The challenge was, that we had made films on similar innovations before. Out of the four films we had already made for Climate Solver, three were on solar technology. So how were we to make this film look and feel different while keeping in mind the true purpose of making these films?
The idea was simple. Go human. Base the film on someone, who truly benefitted from this. After all, that was exactly the reason why the innovation was a winner and because it affected people’s lives like no other innovation that year.
We found our story in a lady named Sarla. She was someone who had lived with her family in darkness for years and had incidents, that she knew, could have been avoided, if she had access to electricity. And so, she was our hero.

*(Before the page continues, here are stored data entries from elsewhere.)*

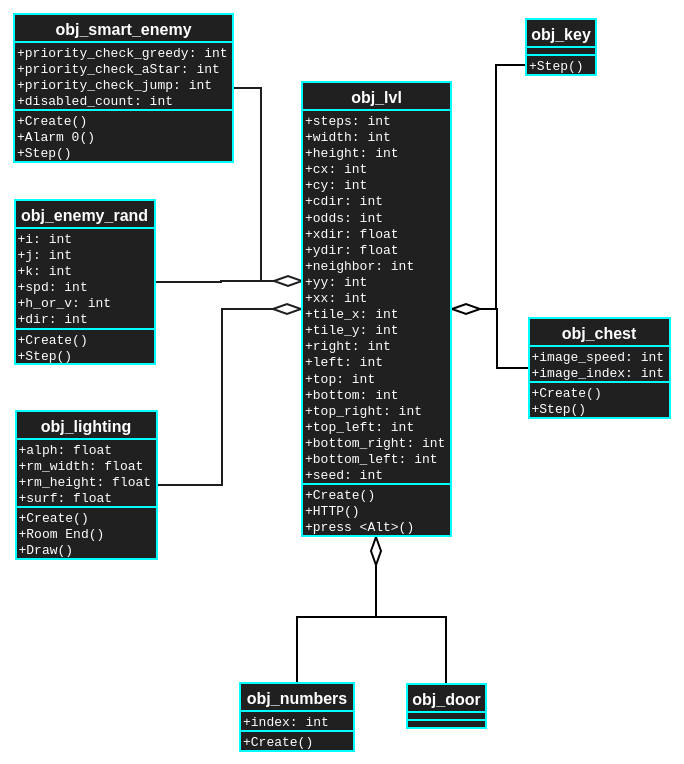
<!DOCTYPE html>
<html lang="en">
<head>
<meta charset="utf-8">
<title>Game object class diagram</title>
<style>
:root {
  --paper: #ffffff;
  --box: #202020;
  --edge: #00ffff;
  --text: #ffffff;
  --link: #000000;
  --link-soft: #1e1e1e;
}
* { box-sizing: border-box; margin: 0; padding: 0; }
html, body { width: 684px; height: 764px; overflow: hidden; background: var(--paper); }
.diagram { position: relative; width: 684px; height: 764px; overflow: hidden; }
.links { position: absolute; left: 0; top: 0; fill: none; stroke: var(--link); stroke-width: 2; }
.links .soft { stroke: var(--link-soft); }
.links .diamond { fill: var(--paper); }
.class {
  position: absolute;
  display: grid;
  grid-template-columns: 100%;
  background: var(--box);
  border: 2px solid var(--edge);
  color: var(--text);
}
.class h2 {
  padding-top: 6px;
  border-bottom: 2px solid var(--edge);
  font: bold 16px/18px "Liberation Sans", Arial, sans-serif;
  text-align: center;
  white-space: nowrap;
}
.class ul {
  padding: 3px 0 0 2px;
  list-style: none;
  font: 13px/16.1px "Liberation Mono", "Courier New", monospace;
  white-space: nowrap;
}
.class .fields { border-bottom: 2px solid var(--edge); }
.smart-enemy { left: 13px; top: 13px; width: 221px; height: 150px; grid-template-rows: 28px 68px 50px; }
.enemy-rand { left: 13.5px; top: 198.5px; width: 142px; height: 166px; grid-template-rows: 28px 101px 33px; }
.lighting { left: 14.5px; top: 410px; width: 143px; height: 150px; grid-template-rows: 28px 68px 50px; }
.lvl { left: 301px; top: 81px; width: 151px; height: 456px; grid-template-rows: 28px 374px 50px; }
.key { left: 525px; top: 18px; width: 72px; height: 58px; grid-template-rows: 28px 8px 18px; }
.chest { left: 527.5px; top: 317px; width: 143px; height: 102px; grid-template-rows: 28px 36px 34px; }
.numbers { left: 239px; top: 682px; width: 116px; height: 70px; grid-template-rows: 28px 20px 18px; }
.door { left: 406px; top: 683px; width: 81px; height: 46px; grid-template-rows: 28px 8px 6px; }
</style>
</head>
<body>
<main class="diagram">
  <svg class="links" width="684" height="764" viewBox="0 0 684 764" aria-hidden="true">
    <g class="soft">
      <path d="M234 88H261V281H274"/>
      <path d="M155 282H221V281H274"/>
      <path d="M158 485H222V309H274"/>
    </g>
    <path d="M480 309H496V65H526"/>
    <path d="M480 309H497V368H528"/>
    <path d="M376 565V617H297V683"/>
    <path d="M376 565V617H446V684"/>
    <polygon class="diamond soft" points="274,281 288,276 302,281 288,286"/>
    <polygon class="diamond soft" points="273,309 287,304 301,309 287,314"/>
    <polygon class="diamond" points="452,309 466,304 480,309 466,314"/>
    <polygon class="diamond" points="376,537 381,551 376,565 371,551"/>
  </svg>

  <section class="class smart-enemy">
    <h2>obj_smart_enemy</h2>
    <ul class="fields">
      <li>+priority_check_greedy: int</li>
      <li>+priority_check_aStar: int</li>
      <li>+priority_check_jump: int</li>
      <li>+disabled_count: int</li>
    </ul>
    <ul class="methods">
      <li>+Create()</li>
      <li>+Alarm 0()</li>
      <li>+Step()</li>
    </ul>
  </section>

  <section class="class enemy-rand">
    <h2>obj_enemy_rand</h2>
    <ul class="fields">
      <li>+i: int</li>
      <li>+j: int</li>
      <li>+k: int</li>
      <li>+spd: int</li>
      <li>+h_or_v: int</li>
      <li>+dir: int</li>
    </ul>
    <ul class="methods">
      <li>+Create()</li>
      <li>+Step()</li>
    </ul>
  </section>

  <section class="class lighting">
    <h2>obj_lighting</h2>
    <ul class="fields">
      <li>+alph: float</li>
      <li>+rm_width: float</li>
      <li>+rm_height: float</li>
      <li>+surf: float</li>
    </ul>
    <ul class="methods">
      <li>+Create()</li>
      <li>+Room End()</li>
      <li>+Draw()</li>
    </ul>
  </section>

  <section class="class lvl">
    <h2>obj_lvl</h2>
    <ul class="fields">
      <li>+steps: int</li>
      <li>+width: int</li>
      <li>+height: int</li>
      <li>+cx: int</li>
      <li>+cy: int</li>
      <li>+cdir: int</li>
      <li>+odds: int</li>
      <li>+xdir: float</li>
      <li>+ydir: float</li>
      <li>+neighbor: int</li>
      <li>+yy: int</li>
      <li>+xx: int</li>
      <li>+tile_x: int</li>
      <li>+tile_y: int</li>
      <li>+right: int</li>
      <li>+left: int</li>
      <li>+top: int</li>
      <li>+bottom: int</li>
      <li>+top_right: int</li>
      <li>+top_left: int</li>
      <li>+bottom_right: int</li>
      <li>+bottom_left: int</li>
      <li>+seed: int</li>
    </ul>
    <ul class="methods">
      <li>+Create()</li>
      <li>+HTTP()</li>
      <li>+press &lt;Alt&gt;()</li>
    </ul>
  </section>

  <section class="class key">
    <h2>obj_key</h2>
    <ul class="fields"></ul>
    <ul class="methods">
      <li>+Step()</li>
    </ul>
  </section>

  <section class="class chest">
    <h2>obj_chest</h2>
    <ul class="fields">
      <li>+image_speed: int</li>
      <li>+image_index: int</li>
    </ul>
    <ul class="methods">
      <li>+Create()</li>
      <li>+Step()</li>
    </ul>
  </section>

  <section class="class numbers">
    <h2>obj_numbers</h2>
    <ul class="fields">
      <li>+index: int</li>
    </ul>
    <ul class="methods">
      <li>+Create()</li>
    </ul>
  </section>

  <section class="class door">
    <h2>obj_door</h2>
    <ul class="fields"></ul>
    <ul class="methods"></ul>
  </section>
</main>
</body>
</html>
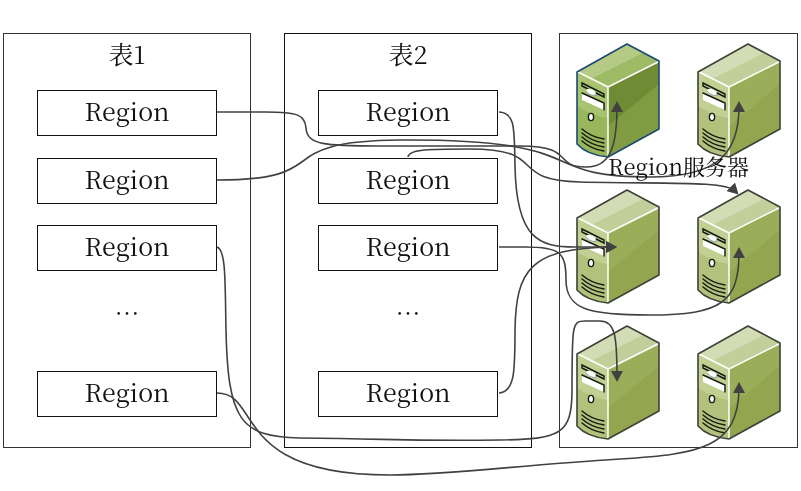
<!DOCTYPE html>
<html lang="zh-CN">
<head>
<meta charset="utf-8">
<title>表与 Region 服务器</title>
<style>
:root {
  --paper: #fff;
  --ink: #111;
  --frame: #333;
  --wire: #414141;
  --front-light: #c3d094;
  --front-dark: #b3c17c;
  --side-light: #9aae59;
  --side-dark: #93a64f;
  --top-light: #d3dcb4;
  --top-dark: #c3cf9b;
  --edge: #3d4338;
}
* { box-sizing: border-box; margin: 0; }
html, body { width: 801px; height: 491px; overflow: hidden; background: var(--paper); }
.diagram {
  position: relative;
  display: flex;
  width: 801px;
  height: 491px;
  padding: 33px 3px 0;
  color: var(--ink);
  font: 25px/38px "Noto Serif CJK SC", "Noto Serif", serif;
}
.panel { flex: none; height: 415px; border: 1.3px solid var(--frame); }
.table { width: 248px; margin-right: 33px; }
.table:nth-child(2) { margin-right: 27px; border-color: var(--ink); }
.table h2 { height: 56px; font-size: 25px; font-weight: 400; text-align: center; }
.regions {
  display: grid;
  grid-template-rows: 46px 46px 46px 101px 46px;
  row-gap: 21.5px;
  padding: 0 33px;
  list-style: none;
}
.regions li { display: flex; align-items: center; justify-content: center; }
.region { padding-bottom: 6px; border: 1.3px solid var(--ink); }
.regions .more { margin: -21px 0; padding-bottom: 18px; }
.regions { grid-template-rows: 46px 46px 46px 57px 46px; }
.cluster {
  display: grid;
  grid-template-columns: 82px 82px;
  grid-template-rows: 146px 136px 113px;
  column-gap: 39px;
  width: 239px;
  padding: 10px 0 0 17px;
}
.server { display: block; width: 82px; height: 113px; overflow: visible; }
.server.primary { --side-light: #6f8c35; --side-dark: #7f9c42; --front-light: #a9c470; --front-dark: #98b65c; --top-light: #b4ca85; --top-dark: #9dba64; --edge: #1d4a74; }
.cluster-label { position: absolute; left: 608px; top: 147px; font-size: 22px; white-space: nowrap; }
.connectors { position: absolute; left: 0; top: 0; fill: none; stroke: var(--wire); stroke-width: 1.6; }
.definitions { position: absolute; width: 0; height: 0; }
.side { fill: var(--side-light); }
.side-shade { fill: var(--side-dark); }
.lid { fill: var(--top-dark); }
.lid-shine { fill: var(--top-light); }
.front { fill: var(--front-dark); }
.front-shine { fill: var(--front-light); }
.bevel { fill: none; stroke: #fff; stroke-width: 1.5; stroke-linejoin: round; }
.outline { fill: none; stroke: var(--edge); stroke-width: 1.6; stroke-linejoin: round; }
.detail { fill: none; stroke: #151a10; stroke-width: 1.4; stroke-linecap: round; }
</style>
</head>
<body>
<svg class="definitions" aria-hidden="true">
  <defs>
    <symbol id="server" viewBox="0 0 82 113" overflow="visible">
      <polygon class="side" points="31,43 82,17 82,85 31,113"/>
      <polygon class="side-shade" points="31,82 82,40 82,85 31,113"/>
      <polygon class="lid" points="0,28 50,0 82,17 31,43"/>
      <polygon class="lid-shine" points="0,28 50,0 66,9 14,35"/>
      <path class="front" d="M0 28L31 43V113Q10 111 0 100Z"/>
      <path class="front-shine" d="M0 28L31 43V74Q16 72 0 62Z"/>
      <path class="bevel" d="M1 28L31 43L81 18M31 43V112"/>
      <path class="outline" d="M0 28L50 0L82 17V85L31 113Q10 111 0 100Z"/>
      <path class="detail" d="M5 39L27 50V53L5 42Z" fill="#151a10"/>
      <ellipse cx="14" cy="48" rx="5" ry="2.6" fill="#fff" transform="rotate(22 14 48)"/>
      <path d="M9 47Q14 53 20 51" fill="none" stroke="#8da3b5"/>
      <path d="M5 49L27 59V66L5 56Z" fill="#fff"/>
      <path class="detail" d="M5 49L27 59V66"/>
      <ellipse class="detail" cx="14" cy="73" rx="2.6" ry="3.6" style="fill:#fff"/>
      <path class="detail" d="M5 85Q14 93 27 95M5 89Q14 97 27 99M5 93Q14 101 27 103M5 97Q14 105 27 107"/>
    </symbol>
    <marker id="arrow" markerUnits="userSpaceOnUse" markerWidth="12" markerHeight="12" refX="6" refY="6" orient="auto">
      <path d="M0 0L11 6L0 12Z" fill="#414141" stroke="none"/>
    </marker>
  </defs>
</svg>

<main class="diagram">
  <section class="panel table">
    <h2>表1</h2>
    <ul class="regions">
      <li class="region">Region</li>
      <li class="region">Region</li>
      <li class="region">Region</li>
      <li class="more">…</li>
      <li class="region">Region</li>
    </ul>
  </section>
  <section class="panel table">
    <h2>表2</h2>
    <ul class="regions">
      <li class="region">Region</li>
      <li class="region">Region</li>
      <li class="region">Region</li>
      <li class="more">…</li>
      <li class="region">Region</li>
    </ul>
  </section>
  <section class="panel cluster">
    <svg class="server primary"><use href="#server" width="82" height="113"/></svg>
    <svg class="server"><use href="#server" width="82" height="113"/></svg>
    <svg class="server"><use href="#server" width="82" height="113"/></svg>
    <svg class="server"><use href="#server" width="82" height="113"/></svg>
    <svg class="server"><use href="#server" width="82" height="113"/></svg>
    <svg class="server"><use href="#server" width="82" height="113"/></svg>
  </section>

  <svg class="connectors" width="801" height="491" viewBox="0 0 801 491" aria-hidden="true">
    <g marker-end="url(#arrow)">
      <path d="M217 112H265C298 112 305 115 306 128C307 145 325 146 380 146H520C576 146 552 166 585 167C611 168 617 145 617 106"/>
      <path d="M217 180C340 180 265 141 400 140C600 139 530 177 650 177C722 177 739 150 739 106"/>
      <path d="M499 112C516 113 514 130 515 165C516 240 540 247 575 247H612"/>
      <path d="M408 157C409 149 430 149 470 149C550 149 505 180 580 182C670 184 725 181 735 191"/>
      <path d="M499 247H525C560 247 566 252 566 280C566 310 590 315 650 315C722 315 739 302 739 252"/>
      <path d="M499 393C515 392 515 370 515 330C516 270 530 248 612 247"/>
      <path d="M217 247C226 250 225 280 226 330C228 420 240 437 300 438C400 439 400 441 500 440C560 439 572 435 572 390C572 325 572 321 585 321H600C615 321 617 335 617 377"/>
      <path d="M217 393C262 393 230 475 390 475C450 475 520 465 620 459C700 454 739 448 739 387"/>
    </g>
  </svg>
  <p class="cluster-label">Region服务器</p>
</main>
</body>
</html>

When you watch the film, you will hear a line that says, “This is Sarla. Her story of darkness is not unique”. Those lines were not merely written for cinematic appeal. They were written because that is the truth. Let me tell you something. Each year when we go to these remote villages in India, we see people living in conditions that are beyond the scope of imagination, despite the Lagaan’s or the Mother India films . When you see it, is when you really believe it.
Shooting in Uttar Pradesh in July means you are in the midst of monsoons. Monsoons, that are erratic and monsoons on which all these villagers depend on. The villages that do not have pucca roads or drainage systems to say the least. Add to it, extreme humidity, and top it up with no electricity access. Those are the tough conditions under which we shoot.
And while I list down all the difficulties, what I am really getting to is, how thankful I feel for the life I live, and how much we all take it for granted. What if I was Sarla of this small Para village in UP? Would I still cover my face everytime a man crossed my path? Would I have still felt the heat? Would I have still cringed my nose at the cow dung? Does she? Does Sarla do all this and yet live through because she perhaps knows nothing better or because she has calmed herself to everything. I do not know. And maybe will never know.
Almost 70 long years of independence and we have still not been able to provide the basic necessity to our people. Para village, where Sarla stays is just about an hour’s drive from Lucknow. It’s not too far. Last year, we went to Hathras. A major city in Uttar Pradesh. No electricity. Another village just 2 hours from Kolkata. No electricity. How? In 70 years our governments could not reach people just about 70 km away from them.
So who takes matter into their own hands? The people of India themselves. Private companies, who have found opportunity in Solar technology and each year they innovate in various ways to reach out to these underserved villages. Ofcourse there is a business model attached to all these companies, ofcourse they want to make profits and so they create technologies that help them earn and help people use their services effectively. This is where I see the light at the end of the tunnel. It is incredible how people leave their city comforts and live in a small village to serve these people. For companies like Boond, Simpa, Onergy, Naturetech (whom we have shot the films with over the years) this is beyond just a business idea and you can see the passion even with the staff one interacts with. For us, for me, this is pure inspiration.
In our own way, in the language we know, we tell these stories year after year. Our contribution is in our storytelling that hopefully also inspires people the way, a Sarla or a Boond, inspires us. Our aim is to make our audience relive what we see. Even though there is technology that we must speak of, we try to underlay the humility and inspiration that we draw from each innovation, every year.